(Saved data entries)
◆ ◆ ◆

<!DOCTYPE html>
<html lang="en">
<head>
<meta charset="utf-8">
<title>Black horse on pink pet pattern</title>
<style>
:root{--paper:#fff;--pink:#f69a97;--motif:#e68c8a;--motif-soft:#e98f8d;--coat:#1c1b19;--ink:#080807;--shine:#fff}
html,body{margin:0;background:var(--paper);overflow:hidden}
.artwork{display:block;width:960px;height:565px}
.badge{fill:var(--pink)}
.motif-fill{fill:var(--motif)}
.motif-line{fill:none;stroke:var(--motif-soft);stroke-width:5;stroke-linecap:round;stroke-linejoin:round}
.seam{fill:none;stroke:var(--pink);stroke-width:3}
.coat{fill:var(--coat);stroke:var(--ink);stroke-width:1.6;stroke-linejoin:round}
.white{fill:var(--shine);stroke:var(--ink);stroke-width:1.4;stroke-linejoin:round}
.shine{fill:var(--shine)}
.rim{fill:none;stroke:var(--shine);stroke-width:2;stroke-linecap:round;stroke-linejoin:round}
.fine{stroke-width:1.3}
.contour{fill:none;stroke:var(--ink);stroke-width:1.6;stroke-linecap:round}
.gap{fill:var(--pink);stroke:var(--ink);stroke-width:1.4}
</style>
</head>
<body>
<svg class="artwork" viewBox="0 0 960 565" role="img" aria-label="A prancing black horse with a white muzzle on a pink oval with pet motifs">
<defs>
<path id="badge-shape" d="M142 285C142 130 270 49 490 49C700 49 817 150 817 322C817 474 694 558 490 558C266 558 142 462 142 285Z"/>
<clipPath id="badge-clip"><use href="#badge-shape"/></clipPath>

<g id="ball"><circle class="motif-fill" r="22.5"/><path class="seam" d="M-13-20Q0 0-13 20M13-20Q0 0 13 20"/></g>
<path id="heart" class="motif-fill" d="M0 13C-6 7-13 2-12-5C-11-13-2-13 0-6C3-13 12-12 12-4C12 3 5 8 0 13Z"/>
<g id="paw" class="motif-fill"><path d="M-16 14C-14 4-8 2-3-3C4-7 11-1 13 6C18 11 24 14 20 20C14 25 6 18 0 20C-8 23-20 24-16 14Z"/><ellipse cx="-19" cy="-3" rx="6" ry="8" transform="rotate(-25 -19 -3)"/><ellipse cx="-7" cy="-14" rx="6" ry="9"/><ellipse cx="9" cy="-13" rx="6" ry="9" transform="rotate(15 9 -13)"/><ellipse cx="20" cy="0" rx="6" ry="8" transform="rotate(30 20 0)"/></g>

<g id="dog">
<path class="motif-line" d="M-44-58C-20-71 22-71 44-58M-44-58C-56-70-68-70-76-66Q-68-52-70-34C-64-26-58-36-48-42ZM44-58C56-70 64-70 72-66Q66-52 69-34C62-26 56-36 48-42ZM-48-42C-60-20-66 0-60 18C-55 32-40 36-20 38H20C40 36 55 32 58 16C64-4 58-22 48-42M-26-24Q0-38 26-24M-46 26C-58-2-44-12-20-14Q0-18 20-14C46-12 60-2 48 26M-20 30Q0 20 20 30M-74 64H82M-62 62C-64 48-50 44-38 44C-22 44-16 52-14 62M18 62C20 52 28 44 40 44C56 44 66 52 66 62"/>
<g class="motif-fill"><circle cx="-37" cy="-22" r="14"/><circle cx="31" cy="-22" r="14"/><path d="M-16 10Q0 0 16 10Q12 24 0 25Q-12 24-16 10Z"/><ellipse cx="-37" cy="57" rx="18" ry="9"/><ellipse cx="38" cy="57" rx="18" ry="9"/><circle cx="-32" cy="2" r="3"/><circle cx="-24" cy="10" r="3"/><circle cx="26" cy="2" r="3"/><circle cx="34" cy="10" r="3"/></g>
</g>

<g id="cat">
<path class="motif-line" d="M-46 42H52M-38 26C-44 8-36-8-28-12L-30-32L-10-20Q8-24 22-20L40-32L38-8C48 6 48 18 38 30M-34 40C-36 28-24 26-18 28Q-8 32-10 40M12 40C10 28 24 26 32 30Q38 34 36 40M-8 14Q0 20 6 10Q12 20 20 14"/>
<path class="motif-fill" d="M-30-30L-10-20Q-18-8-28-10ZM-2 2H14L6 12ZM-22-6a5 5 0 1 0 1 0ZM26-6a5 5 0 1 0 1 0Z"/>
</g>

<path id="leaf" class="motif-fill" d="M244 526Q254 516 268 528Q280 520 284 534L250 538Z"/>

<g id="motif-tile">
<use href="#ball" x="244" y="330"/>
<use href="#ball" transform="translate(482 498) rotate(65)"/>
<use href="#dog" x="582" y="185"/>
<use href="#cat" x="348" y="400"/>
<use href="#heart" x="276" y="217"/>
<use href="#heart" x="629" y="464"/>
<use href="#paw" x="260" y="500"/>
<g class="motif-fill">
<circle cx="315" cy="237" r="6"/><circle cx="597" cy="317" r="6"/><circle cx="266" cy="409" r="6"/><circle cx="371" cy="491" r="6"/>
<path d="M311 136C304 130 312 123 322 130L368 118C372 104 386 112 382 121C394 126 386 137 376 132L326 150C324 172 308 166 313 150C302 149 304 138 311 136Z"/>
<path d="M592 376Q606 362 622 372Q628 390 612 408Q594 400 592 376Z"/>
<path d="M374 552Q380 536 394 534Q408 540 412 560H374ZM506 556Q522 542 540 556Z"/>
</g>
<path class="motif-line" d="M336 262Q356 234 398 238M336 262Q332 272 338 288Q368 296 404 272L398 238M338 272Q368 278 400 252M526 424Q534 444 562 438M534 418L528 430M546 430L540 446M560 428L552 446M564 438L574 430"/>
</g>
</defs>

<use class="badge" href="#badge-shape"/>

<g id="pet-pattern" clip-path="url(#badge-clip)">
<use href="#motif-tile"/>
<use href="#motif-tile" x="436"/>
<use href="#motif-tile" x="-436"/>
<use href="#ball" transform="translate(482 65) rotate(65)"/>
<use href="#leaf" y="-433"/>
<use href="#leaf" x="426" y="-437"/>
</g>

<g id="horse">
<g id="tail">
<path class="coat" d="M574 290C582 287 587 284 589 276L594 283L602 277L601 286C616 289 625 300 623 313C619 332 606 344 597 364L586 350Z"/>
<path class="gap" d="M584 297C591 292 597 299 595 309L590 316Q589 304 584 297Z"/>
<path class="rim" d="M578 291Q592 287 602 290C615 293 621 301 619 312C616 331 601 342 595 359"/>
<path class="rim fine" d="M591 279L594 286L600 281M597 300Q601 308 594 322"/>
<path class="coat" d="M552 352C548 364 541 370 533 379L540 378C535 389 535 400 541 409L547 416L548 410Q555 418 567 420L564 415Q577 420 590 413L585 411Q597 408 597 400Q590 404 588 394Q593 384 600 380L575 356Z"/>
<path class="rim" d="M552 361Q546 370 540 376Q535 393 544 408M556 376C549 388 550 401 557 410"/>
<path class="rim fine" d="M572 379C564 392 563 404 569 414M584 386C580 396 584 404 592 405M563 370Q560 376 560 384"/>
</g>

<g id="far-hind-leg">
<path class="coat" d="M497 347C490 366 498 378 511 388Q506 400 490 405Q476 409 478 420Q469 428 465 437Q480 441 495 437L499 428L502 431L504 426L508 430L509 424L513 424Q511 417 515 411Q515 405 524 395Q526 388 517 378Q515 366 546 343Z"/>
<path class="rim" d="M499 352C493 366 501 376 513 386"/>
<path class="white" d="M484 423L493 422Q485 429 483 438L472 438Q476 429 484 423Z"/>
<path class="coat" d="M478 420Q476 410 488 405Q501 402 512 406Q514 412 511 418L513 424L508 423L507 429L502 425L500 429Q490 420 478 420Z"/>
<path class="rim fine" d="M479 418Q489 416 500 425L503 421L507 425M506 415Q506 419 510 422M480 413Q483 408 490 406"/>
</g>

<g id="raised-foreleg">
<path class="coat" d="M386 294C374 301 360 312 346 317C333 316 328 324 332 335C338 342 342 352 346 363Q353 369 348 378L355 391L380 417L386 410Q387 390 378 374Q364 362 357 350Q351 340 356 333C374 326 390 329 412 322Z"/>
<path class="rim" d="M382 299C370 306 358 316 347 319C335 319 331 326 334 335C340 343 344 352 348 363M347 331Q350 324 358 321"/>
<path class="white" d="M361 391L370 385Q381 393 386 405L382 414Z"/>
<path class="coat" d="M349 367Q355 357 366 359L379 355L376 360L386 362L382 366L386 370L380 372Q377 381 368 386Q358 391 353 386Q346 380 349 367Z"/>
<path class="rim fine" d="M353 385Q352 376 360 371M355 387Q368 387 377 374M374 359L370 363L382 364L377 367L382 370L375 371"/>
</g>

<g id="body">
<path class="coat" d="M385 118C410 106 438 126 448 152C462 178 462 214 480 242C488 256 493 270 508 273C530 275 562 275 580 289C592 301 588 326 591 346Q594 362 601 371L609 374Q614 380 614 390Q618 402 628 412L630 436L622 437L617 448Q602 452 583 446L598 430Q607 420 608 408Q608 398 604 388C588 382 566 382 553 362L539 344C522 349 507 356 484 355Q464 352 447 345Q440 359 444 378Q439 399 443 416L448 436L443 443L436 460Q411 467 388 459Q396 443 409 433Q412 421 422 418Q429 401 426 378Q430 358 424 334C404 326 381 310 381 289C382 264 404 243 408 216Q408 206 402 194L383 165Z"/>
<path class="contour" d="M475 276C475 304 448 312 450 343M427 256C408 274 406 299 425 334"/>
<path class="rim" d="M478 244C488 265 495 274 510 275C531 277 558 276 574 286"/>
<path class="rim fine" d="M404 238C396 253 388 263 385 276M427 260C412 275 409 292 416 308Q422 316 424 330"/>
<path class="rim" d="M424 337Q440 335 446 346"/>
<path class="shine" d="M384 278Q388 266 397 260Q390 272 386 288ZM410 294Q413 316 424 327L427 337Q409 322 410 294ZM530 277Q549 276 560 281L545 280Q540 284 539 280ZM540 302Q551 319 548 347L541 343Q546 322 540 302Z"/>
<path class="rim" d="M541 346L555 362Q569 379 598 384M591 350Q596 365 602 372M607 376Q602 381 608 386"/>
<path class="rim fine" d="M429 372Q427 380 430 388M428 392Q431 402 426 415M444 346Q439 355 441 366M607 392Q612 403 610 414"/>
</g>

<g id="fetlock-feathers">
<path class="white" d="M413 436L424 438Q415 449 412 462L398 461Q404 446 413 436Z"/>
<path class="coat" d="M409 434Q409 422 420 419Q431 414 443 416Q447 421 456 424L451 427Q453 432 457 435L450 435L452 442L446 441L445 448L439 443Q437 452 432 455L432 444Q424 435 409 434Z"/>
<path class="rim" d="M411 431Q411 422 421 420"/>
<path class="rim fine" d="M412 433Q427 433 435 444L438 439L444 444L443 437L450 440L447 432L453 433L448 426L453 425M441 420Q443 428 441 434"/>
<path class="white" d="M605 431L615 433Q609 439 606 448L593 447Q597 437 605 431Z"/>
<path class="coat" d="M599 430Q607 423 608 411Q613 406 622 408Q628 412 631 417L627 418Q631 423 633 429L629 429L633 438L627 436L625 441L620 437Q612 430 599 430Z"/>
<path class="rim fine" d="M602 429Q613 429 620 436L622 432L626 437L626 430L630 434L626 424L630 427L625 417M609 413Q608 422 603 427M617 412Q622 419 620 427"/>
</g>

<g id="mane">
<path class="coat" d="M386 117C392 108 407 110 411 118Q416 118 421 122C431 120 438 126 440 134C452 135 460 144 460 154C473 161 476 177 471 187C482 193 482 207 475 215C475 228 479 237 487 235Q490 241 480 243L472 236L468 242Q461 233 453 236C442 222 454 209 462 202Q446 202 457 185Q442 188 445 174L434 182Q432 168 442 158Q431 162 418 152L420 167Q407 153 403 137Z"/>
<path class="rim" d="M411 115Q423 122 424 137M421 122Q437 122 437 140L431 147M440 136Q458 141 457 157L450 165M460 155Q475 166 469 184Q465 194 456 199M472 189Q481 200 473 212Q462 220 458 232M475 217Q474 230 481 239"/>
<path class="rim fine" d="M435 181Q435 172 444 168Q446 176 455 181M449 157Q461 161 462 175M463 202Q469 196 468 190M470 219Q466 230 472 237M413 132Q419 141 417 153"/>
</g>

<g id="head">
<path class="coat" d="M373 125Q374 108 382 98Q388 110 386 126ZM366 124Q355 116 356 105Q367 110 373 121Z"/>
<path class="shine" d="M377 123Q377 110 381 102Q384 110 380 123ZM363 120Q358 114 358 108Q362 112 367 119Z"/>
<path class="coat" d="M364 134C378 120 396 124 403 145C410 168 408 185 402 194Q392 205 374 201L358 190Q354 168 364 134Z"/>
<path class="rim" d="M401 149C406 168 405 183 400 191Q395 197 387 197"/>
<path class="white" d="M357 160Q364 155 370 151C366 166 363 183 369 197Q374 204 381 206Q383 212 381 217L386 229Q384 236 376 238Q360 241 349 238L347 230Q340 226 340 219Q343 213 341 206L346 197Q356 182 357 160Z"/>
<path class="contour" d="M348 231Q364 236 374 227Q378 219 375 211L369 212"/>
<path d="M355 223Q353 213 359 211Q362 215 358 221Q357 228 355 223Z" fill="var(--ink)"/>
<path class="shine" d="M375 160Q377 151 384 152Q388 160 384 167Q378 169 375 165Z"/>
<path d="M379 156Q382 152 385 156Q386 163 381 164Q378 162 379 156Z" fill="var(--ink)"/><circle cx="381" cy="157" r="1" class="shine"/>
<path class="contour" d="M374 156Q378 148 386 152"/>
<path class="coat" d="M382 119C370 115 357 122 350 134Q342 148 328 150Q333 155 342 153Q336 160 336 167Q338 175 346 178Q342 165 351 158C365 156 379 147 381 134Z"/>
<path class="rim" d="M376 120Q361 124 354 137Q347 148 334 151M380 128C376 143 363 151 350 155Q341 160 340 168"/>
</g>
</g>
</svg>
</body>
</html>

◆ ◆ ◆

[Prompt] Give again, exactly as written, every line from the first one above through the line that has "285C142 130 270" in it.

[Solution]
<!DOCTYPE html>
<html lang="en">
<head>
<meta charset="utf-8">
<title>Black horse on pink pet pattern</title>
<style>
:root{--paper:#fff;--pink:#f69a97;--motif:#e68c8a;--motif-soft:#e98f8d;--coat:#1c1b19;--ink:#080807;--shine:#fff}
html,body{margin:0;background:var(--paper);overflow:hidden}
.artwork{display:block;width:960px;height:565px}
.badge{fill:var(--pink)}
.motif-fill{fill:var(--motif)}
.motif-line{fill:none;stroke:var(--motif-soft);stroke-width:5;stroke-linecap:round;stroke-linejoin:round}
.seam{fill:none;stroke:var(--pink);stroke-width:3}
.coat{fill:var(--coat);stroke:var(--ink);stroke-width:1.6;stroke-linejoin:round}
.white{fill:var(--shine);stroke:var(--ink);stroke-width:1.4;stroke-linejoin:round}
.shine{fill:var(--shine)}
.rim{fill:none;stroke:var(--shine);stroke-width:2;stroke-linecap:round;stroke-linejoin:round}
.fine{stroke-width:1.3}
.contour{fill:none;stroke:var(--ink);stroke-width:1.6;stroke-linecap:round}
.gap{fill:var(--pink);stroke:var(--ink);stroke-width:1.4}
</style>
</head>
<body>
<svg class="artwork" viewBox="0 0 960 565" role="img" aria-label="A prancing black horse with a white muzzle on a pink oval with pet motifs">
<defs>
<path id="badge-shape" d="M142 285C142 130 270 49 490 49C700 49 817 150 817 322C817 474 694 558 490 558C266 558 142 462 142 285Z"/>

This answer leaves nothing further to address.